- U.S. coal-fired power plants spew 48 tons of mercury into our environment every year and are the largest source of mercury air emissions in the U.S. And recent EPA-sponsored studies have shown that around 70 percent of these mercury emissions end up in waterways within a couple of hundred miles of these plants, leading to mercury hotspots across the country.
- All 50 states have issued advisories against eating mercury-contaminated fish, and the EPA reports 1 in 6 babies in the U.S. are born each year with unsafe levels of mercury in their bodies, causing brain damage, low IQ and developmental disorders.
- In the past 20 years, mountaintop removal has obliterated an estimated 470 mountains in Appalachia, crushing one million acres of the world's most productive and diverse temperate hardwood forests and smothering 1,200 miles of streams.
- As of 2006, only 5 percent of acres destroyed by mountaintop removal were used for economic development, while other mountains were left flattened and barren with only scrub grass and shrubs, even though the law requires that land be restored to conditions equal to or better than those prior to mining.
What is even more disturbing is that moving away from our dependence on coal is not an expensive proposition:
- The U.S. Department of Energy reports that, on average, state renewable-electricity standards, which require electricity providers to increase the amount of renewable energy, raise consumer bills by just 38 cents a month.
- In fact, the DOE compared 28 studies and found that in 20 of the studies, consumer costs rose by less than 1 percent.
See what the coal industry doesn't want you to see. Visit www.thedirtylie.com. Take Action. Tell President Obama that his leadership is critical in moving our nation and the world beyond coal.

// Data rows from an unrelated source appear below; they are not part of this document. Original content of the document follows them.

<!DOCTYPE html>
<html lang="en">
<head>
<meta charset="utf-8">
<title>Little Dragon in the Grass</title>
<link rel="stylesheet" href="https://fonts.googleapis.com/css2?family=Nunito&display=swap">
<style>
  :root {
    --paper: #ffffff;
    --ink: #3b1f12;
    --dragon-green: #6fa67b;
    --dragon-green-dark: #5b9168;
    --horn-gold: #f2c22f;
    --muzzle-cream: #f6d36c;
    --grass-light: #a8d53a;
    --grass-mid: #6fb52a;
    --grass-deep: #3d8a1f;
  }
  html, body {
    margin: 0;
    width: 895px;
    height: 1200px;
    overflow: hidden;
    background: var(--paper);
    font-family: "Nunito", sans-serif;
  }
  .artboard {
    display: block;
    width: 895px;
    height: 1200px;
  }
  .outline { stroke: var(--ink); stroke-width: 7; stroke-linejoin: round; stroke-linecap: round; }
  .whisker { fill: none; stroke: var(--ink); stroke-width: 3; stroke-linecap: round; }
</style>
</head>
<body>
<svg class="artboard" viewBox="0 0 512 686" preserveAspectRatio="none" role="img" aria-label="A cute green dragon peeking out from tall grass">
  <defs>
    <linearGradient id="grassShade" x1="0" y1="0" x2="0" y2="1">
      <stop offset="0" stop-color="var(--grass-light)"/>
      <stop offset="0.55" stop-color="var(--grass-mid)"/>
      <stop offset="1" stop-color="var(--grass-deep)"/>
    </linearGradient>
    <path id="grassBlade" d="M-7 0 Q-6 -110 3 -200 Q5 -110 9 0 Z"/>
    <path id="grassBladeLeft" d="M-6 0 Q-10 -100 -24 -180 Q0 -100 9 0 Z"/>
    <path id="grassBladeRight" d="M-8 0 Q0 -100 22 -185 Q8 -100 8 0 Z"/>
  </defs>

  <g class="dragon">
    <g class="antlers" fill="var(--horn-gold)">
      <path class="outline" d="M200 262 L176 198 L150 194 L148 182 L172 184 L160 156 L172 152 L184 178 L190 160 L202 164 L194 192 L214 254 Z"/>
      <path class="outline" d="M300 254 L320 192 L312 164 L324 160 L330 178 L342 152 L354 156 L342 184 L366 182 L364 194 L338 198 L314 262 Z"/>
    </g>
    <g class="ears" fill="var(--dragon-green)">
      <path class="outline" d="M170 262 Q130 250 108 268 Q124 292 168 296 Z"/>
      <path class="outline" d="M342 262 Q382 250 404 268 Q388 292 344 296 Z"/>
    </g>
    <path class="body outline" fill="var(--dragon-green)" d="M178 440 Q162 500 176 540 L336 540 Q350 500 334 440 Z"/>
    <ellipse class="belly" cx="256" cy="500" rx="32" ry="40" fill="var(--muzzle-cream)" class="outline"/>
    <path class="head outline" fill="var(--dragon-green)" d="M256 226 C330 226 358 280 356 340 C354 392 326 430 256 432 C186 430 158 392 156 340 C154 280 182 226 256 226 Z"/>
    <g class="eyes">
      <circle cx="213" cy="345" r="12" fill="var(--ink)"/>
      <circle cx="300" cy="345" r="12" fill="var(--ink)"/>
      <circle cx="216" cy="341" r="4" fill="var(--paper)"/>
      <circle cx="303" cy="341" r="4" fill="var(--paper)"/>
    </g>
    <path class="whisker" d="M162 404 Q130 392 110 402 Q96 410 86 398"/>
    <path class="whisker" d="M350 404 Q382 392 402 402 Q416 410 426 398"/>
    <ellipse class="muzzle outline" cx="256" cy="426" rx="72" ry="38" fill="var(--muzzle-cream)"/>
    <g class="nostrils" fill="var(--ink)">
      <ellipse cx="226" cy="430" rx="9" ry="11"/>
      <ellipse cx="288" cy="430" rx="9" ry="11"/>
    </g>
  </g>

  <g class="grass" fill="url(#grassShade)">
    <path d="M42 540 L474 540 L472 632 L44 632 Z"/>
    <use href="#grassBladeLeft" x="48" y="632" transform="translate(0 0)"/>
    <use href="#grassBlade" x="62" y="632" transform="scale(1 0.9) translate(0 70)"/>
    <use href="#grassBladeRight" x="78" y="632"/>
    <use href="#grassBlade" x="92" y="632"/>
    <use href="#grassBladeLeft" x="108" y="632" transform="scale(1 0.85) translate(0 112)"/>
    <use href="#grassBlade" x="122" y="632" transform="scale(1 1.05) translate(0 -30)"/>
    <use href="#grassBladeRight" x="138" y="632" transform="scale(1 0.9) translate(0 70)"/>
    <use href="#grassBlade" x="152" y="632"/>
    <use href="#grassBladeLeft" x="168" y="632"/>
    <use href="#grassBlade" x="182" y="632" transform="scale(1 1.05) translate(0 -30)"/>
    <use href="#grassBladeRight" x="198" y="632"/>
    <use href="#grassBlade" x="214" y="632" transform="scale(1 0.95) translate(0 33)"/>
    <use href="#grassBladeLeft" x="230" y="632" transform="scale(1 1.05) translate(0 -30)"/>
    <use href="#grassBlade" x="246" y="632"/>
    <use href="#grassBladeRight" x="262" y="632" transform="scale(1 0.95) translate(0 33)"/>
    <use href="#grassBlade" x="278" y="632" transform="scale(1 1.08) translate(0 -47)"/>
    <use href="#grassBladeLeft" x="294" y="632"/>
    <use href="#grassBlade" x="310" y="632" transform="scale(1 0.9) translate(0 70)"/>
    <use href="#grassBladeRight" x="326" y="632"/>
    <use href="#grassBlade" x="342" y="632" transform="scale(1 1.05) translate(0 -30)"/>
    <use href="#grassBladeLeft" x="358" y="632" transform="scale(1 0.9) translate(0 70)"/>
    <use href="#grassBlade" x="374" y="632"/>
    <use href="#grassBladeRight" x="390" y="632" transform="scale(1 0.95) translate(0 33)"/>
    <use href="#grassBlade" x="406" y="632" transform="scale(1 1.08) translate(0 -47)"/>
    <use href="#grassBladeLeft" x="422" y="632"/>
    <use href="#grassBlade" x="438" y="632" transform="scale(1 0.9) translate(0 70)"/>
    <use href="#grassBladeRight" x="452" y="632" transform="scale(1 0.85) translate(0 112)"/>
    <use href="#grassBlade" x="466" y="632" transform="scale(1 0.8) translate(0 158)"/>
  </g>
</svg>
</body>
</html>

Tell him that we must develop an energy plan that rapidly reduces our dependence on coal as our primary energy source and commits to clean, renewable energies.
Help spread the word: Clean Coal is a Dirty Lie.
Follow Steve Fleischli on Twitter: www.twitter.com/NRDCWater